Purchasing new hardware? Read our latest product comparisons

Arty sunflowers look good and provide power, too


August 24, 2009

By day the sunflowers collect the sun's energy to provide power for the LEDs after dark

By day the sunflowers collect the sun's energy to provide power for the LEDs after dark

Image Gallery (5 images)

A boring and unattractive loading area at the rear of a retail development in Austin, Texas is now hidden from view by a collection of 15 huge blue sunflowers, the petals of which collect energy from the sun to power the artwork's LED lighting and generate funds to help towards costs. Whether driving past or walking through the Electric Garden, onlookers will be treated to an awe-inspiring panorama where art meets functionality.

Commuters on Austin's I-35 are in for a pleasant surprise as they pass loading bays at the rear of some retail outlets on the edge of the Mueller Development. An array of northbound-facing large blue metal flowers have recently grown along a footpath behind the complex in an attempt to divert attention away from the busy loading docks and give onlookers pause for thought.

The 15 sunflowers spend the day soaking up the sun using the blue crystalline photovoltaic solar collector panels which sit on welded steel frames and stems. These eye-catching giants also have stamens containing LEDs which bring the installation to life when the sun goes down.

By day, they provide a shaded canopy for cyclists and pedestrians as well as fodder for some interesting conversations. By night, the LEDs illuminate the walkway beneath thanks to special transparent gel-filled areas in the paneling which allow light to flow downwards.

The panels on the petals of the sunflowers use the collected solar energy to power the LEDs but also to help pay for the operating and maintenance costs of the Garden.

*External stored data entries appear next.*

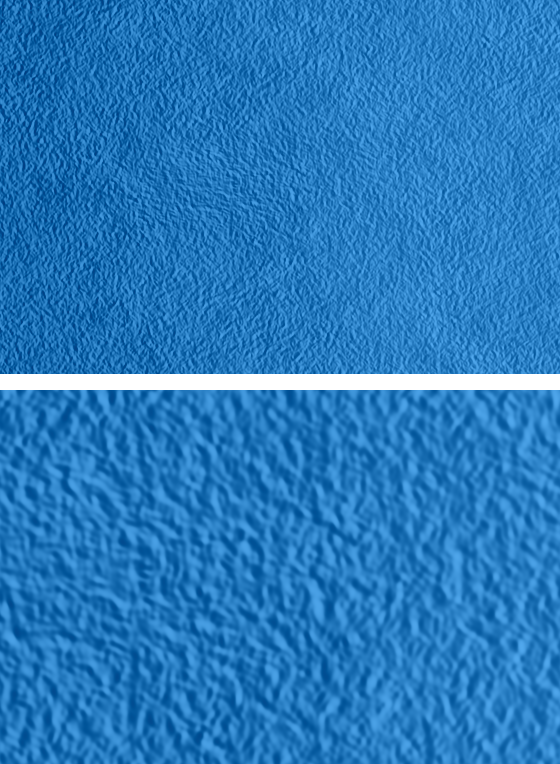
Top: the whole. Bottom: its middle third, enlarged.
Reproduce this texture procedurally as a WebGL 1 fragment shader.

```glsl
precision highp float;
uniform vec2 u_resolution;

#define TUFT_CELLS 47.0    // tuft cells per canvas height
#define FIBRE_CELLS 84.0   // fine fibre cells per canvas height
#define CLUMP_CELLS 19.0   // clumps of tufts per canvas height
#define TUFT_RELIEF 0.26
#define FIBRE_RELIEF 0.19
#define CLUMP_RELIEF 0.06
#define RIPPLE 7.4         // crease frequency inside one tuft
#define SLENDER 1.2        // tuft length over width
#define DISORDER 1.7       // spread of single tuft directions
#define SOFT_LIMIT 0.62    // relief where lights and shadows level off
#define SHADOW_BLUE vec3(-0.01, 0.32, 0.59)
#define LIGHT_BLUE vec3(0.29, 0.63, 0.90)

// Three random values per cell
vec3 hash3(vec2 cell) {
  vec3 q = fract(cell.xyx * vec3(0.1031, 0.1030, 0.0973));
  q += dot(q, q.yxz + 33.33);
  return fract((q.xxy + q.yzz) * q.zyx);
}

// Slow irregular field from layered, bent sines, about -1 to 1
float drift(vec2 p) {
  p += 0.25 * sin(p.yx * 3.1 + vec2(0.4, 1.9));
  return 0.5 * sin(p.x * 4.3 + p.y * 2.1 + 1.0)
       + 0.3 * sin(p.y * 7.1 - p.x * 3.7 + 2.3)
       + 0.2 * sin(p.x * 11.3 + p.y * 8.9);
}

// Direction of the nap, measured counterclockwise from vertical
float napLean(vec2 p) {
  vec2 d = (p - vec2(0.48, 0.50)) / vec2(0.30, 0.16);
  float brushed = exp(-dot(d, d));
  return 0.02 + 0.25 * drift(p * 1.2) + 0.65 * brushed;
}

// Cellular sum of short, oriented, rippled tufts
float nap(vec2 p, float cells, float ripple, float seed) {
  vec2 g = p * cells;
  vec2 home = floor(g);
  float sum = 0.0;
  for (int j = -1; j <= 1; j++) {
    for (int i = -1; i <= 1; i++) {
      vec2 cell = home + vec2(float(i), float(j));
      float lean = napLean((cell + 0.5) / cells);
      for (int k = 0; k < 3; k++) {
        vec3 h = hash3(cell + seed + 57.0 * float(k));
        float turn = lean + DISORDER * (h.z - 0.5);
        float c = cos(turn);
        float s = sin(turn);
        vec2 d = g - cell - h.xy;
        vec2 q = vec2(c * d.x + s * d.y, c * d.y - s * d.x);
        float w = max(0.0, 1.0 - q.x * q.x * SLENDER * SLENDER - q.y * q.y);
        float phase = 6.2832 * fract(h.x * 7.0 + h.z * 13.0);
        sum += w * w * cos(q.x * ripple + phase);
      }
    }
  }
  return sum;
}

void main() {
  vec2 p = gl_FragCoord.xy / u_resolution.y;
  vec2 uv = gl_FragCoord.xy / u_resolution;

  // Broad light: darker at the left, softer and brighter at the right
  float side = smoothstep(0.0, 0.85, uv.x);
  float light = mix(0.32, 0.60, side);
  light -= 0.14 * smoothstep(0.55, 1.1, length(uv - vec2(0.65, 0.4)));
  light += 0.045 * drift(p * 2.3 + 4.0);

  // Raised tufts in loose clumps, with finer fibres on them
  float relief = TUFT_RELIEF * nap(p, TUFT_CELLS, RIPPLE, 11.0)
               + FIBRE_RELIEF * nap(p, FIBRE_CELLS, RIPPLE, 203.0)
               + CLUMP_RELIEF * nap(p, CLUMP_CELLS, 3.0, 401.0);
  relief *= mix(1.2, 0.85, side) * (1.0 + 0.15 * drift(p * 3.1 + 8.0));
  relief /= sqrt(1.0 + relief * relief / (SOFT_LIMIT * SOFT_LIMIT));

  vec3 colour = mix(SHADOW_BLUE, LIGHT_BLUE, light + relief);
  gl_FragColor = vec4(clamp(colour, 0.0, 1.0), 1.0);
}
```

The excess 15Kw or so of power collected is fed into the grid which generates a credit from the utility company.

The landscaped icon for sustainable development in energy-conscious Austin, which was officially opened on July 30th, also benefits from genuine trees and shrubs and is the work of artists Mags Harries and Lajos Héder.

About the Author
Paul Ridden While Paul is loath to reveal his age, he will admit to cutting his IT teeth on a TRS-80 (although he won't say which version). An obsessive fascination with computer technology blossomed from hobby into career before the desire for sunnier climes saw him wave a fond farewell to his native Blighty in favor of Bordeaux, France. He's now a dedicated newshound pursuing the latest bleeding edge tech for Gizmag. All articles by Paul Ridden
1 Comment

This sounds like something Larry Niven wrote about ....

Dennis Andersen
Post a Comment

Login with your Gizmag account:

Related Articles
Looking for something? Search our articles